Attention! I have a news alert pulled from the file of ‘No Sh!t, Sherlock’.
Scandinavia is cold.
Shocking, no? And it’s not just in the winter, but in the spring, and I suspect, summer too. However, there is hope and her name is Sweden- she brings sunshine and 60F (15C) temperatures.
With my northern heritage, you would think I would have a tougher constitution when it comes to dealing with cold weather. You would also think as an adult, I could separate my surroundings from how I feel about a city. Nope, turns out both of these things radically impact how I feel about a place.
For example, I’m in love with Stockholm. Why? Because I adore the Sodermalm studio where we are staying, and its sunny, relaxed open space seems to mirror the city, the people and my attitude. But do I really love it or am I being swayed by the warm temps and cute apartment? Would I love it as much if it was 45F (7C) and we were staying in a basement?
I’m wondering out loud because while I enjoyed Oslo, my overall feeling for the city was slightly muted due to the cold temperatures and less-than-ideal accommodation.
We decided to rent a room vs. an apartment as it was half the price of what we paid in Copenhagen, and since it was only for three days, it felt relatively low risk. Plus, before the trip started, we agreed to push outside our comfort zone by trying different types of accommodation, such as rented rooms, hostels, housesits and voluntourism.
While our host and the apartment were both very nice, the shared living spaces (especially the bathroom) proved fairly uncomfortable for both Perry and I. *Top Tip* when using the bathroom with a stranger in the next room, please, no audible groaning. I don’t care what you ate last night.
As a result of our discomfort, we left the apartment first thing in the morning and didn’t return until after dinner, spending lots of money eating every meal out and generally running ourselves ragged.
I read once that life begins at the end of your comfort zone and if that is the case, consider me born again after Oslo.
Objectively, I should love Oslo- it’s a beautiful city- modern, vibrant and clean. Also, I’ve got the whole Norwegian heritage thing going on and when I saw lefse in the store, do you think I knew what to do with it? You betcha! I had butter & sugar lefse rolls to drink with my coffee on the train ride to Stockholm. I’m made for Norway!

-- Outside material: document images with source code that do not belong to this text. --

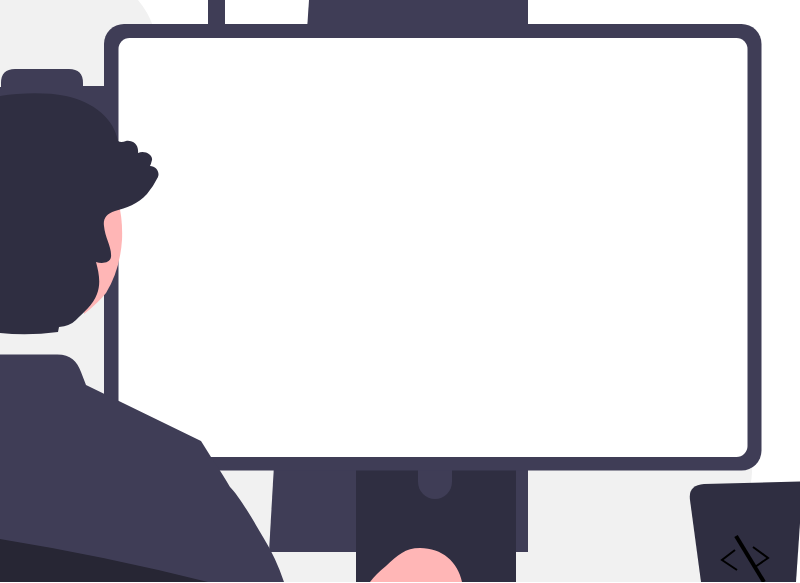
<!DOCTYPE html>
<html lang="en">
<head>
<meta charset="utf-8">
<title>Developer at a monitor</title>
<style>
:root {
  --paper: #ffffff;
  --backdrop: #f1f1f1;
  --slate: #3f3d56;
  --ink: #2f2e41;
  --shade: #272634;
  --skin: #ffb6b6;
  --code: #000000;
}
html, body { margin: 0; background: var(--paper); overflow: hidden; }
svg { display: block; width: 800px; height: 583px; }
.paper { fill: var(--paper); }
.backdrop { fill: var(--backdrop); }
.slate { fill: var(--slate); }
.ink { fill: var(--ink); }
.shade { fill: var(--shade); }
.skin { fill: var(--skin); }
.code-mark { fill: none; stroke: var(--code); stroke-width: 2; }
.code-mark .slash { stroke-width: 4; }
</style>
</head>
<body>
<svg viewBox="0 0 800 583" role="img" aria-label="Person seen from behind, sitting at a large blank monitor with a mug beside it">
  <rect class="paper" width="800" height="583"/>

  <g id="backdrop" class="backdrop">
    <path d="M0 0H138Q148 12 153 26V440H752Q753 470 751 482V582H0Z"/>
  </g>

  <g id="furniture" class="slate">
    <rect x="208" width="17" height="30"/>
    <path d="M309 0H528V30H307Z"/>
    <path d="M274 465H528V552H269Z"/>
    <path d="M1 87V83Q1 69 15 69H69Q83 69 83 83V86H110V140H0V87Z"/>
  </g>

  <g id="monitor">
    <rect class="ink" x="356" y="465" width="160" height="117"/>
    <path class="slate" d="M418 465H452V482A17 17 0 0 1 418 482Z"/>
    <rect class="slate" x="104" y="24" width="657.5" height="446.5" rx="20"/>
    <rect class="paper" x="118.5" y="38" width="629" height="419" rx="11"/>
  </g>

  <path id="hand" class="skin" d="M370 582Q376 574 386 566C398 555 405 548 420 548C442 548 458 562 462 582Z"/>

  <g id="mug">
    <path class="ink" d="M701 582L690 500Q688 485 704 484L800 481.500V523L796 582Z"/>
    <g class="code-mark">
      <path d="M735 550L722 560L737 570"/>
      <path d="M753 547L768 558L755 567"/>
      <path class="slash" d="M736 536L764 582"/>
    </g>
  </g>

  <g id="person">
    <path class="skin" d="M118 200Q123 220 122 240Q120 270 106 293Q98 303 84 314L80 250L100 205Z"/>
    <path class="ink" d="M0 96C20 93 45 92 66 96C94 102 114 119 118 141Q121 143 126 141C133 140 139 145 138 153C145 150 153 155 152 160Q151 164 150 166C156 166 160 172 158 177Q153 187 147 194C138 204 126 208 115 211C106 214 103 219 104 226C105 238 112 247 111 257C110 263 102 264 96 262C99 273 101 284 97 294C93 305 83 313 76 320Q70 326 59 327L58 332Q28 336 0 333Z"/>
    <path class="slate" d="M0 354.500H56C70 354 77 361 81 372L86 385L201 441L211 457Q220 470 230 487C239 496 252 518 263 537Q276 558 284 582H0Z"/>
    <path class="shade" d="M0 539Q105 556 208 582H0Z"/>
  </g>
  <rect class="paper" y="582" width="800" height="1"/>
</svg>
</body>
</html>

I want a do-over. In July. Mom, you game?
The lesson learned is that while having our own apartment appears more expensive, we spend less money on food (and less overall) by buying groceries. And I don’t like sharing a bathroom with random Norwegian dudes. Sue me.
It happened in Copenhagen, too. We stayed in a cute apartment in the cool-hip-artsy-edgy area near the city center, and this attitude benefitted other parts of the city whether they deserved it or not. Objectively, Christiania is too dirty hippie to be hip and Orestad is too suburban mainstream to be edgy, yet I somehow glossed over this in my mental post-visit recap of Copenhagen = cool-hip-artsy-edgy. But true to the temperature linkage, the chilly winds also gave the city a slightly impersonal and cold feeling.
I hope I’m not going to be this literal for the entire trip.
The good news with all this cold weather is that it provides the perfect excuse to have hot chocolate.
Shout out to the friendly Danish folks at DFDS Ferries- our overnight cruise from Copenhagen to Oslo was great fun! Mom, tell Dad I ate the herring on the smorgasbord and I actually liked it.
Only one minor mishap so far- I hurt my ankle after missing a step off the bike lane in Copenhagen (the sidewalk, bike lane and traffic lanes are all on slightly different elevations) and it still isn’t back to normal. Probably because we are averaging nearly 10 miles of walking per day (the only way I can eat all this bread) and I’m too obsessed with my daily mileage to rest it.
Next blog post: Copenhagen Redux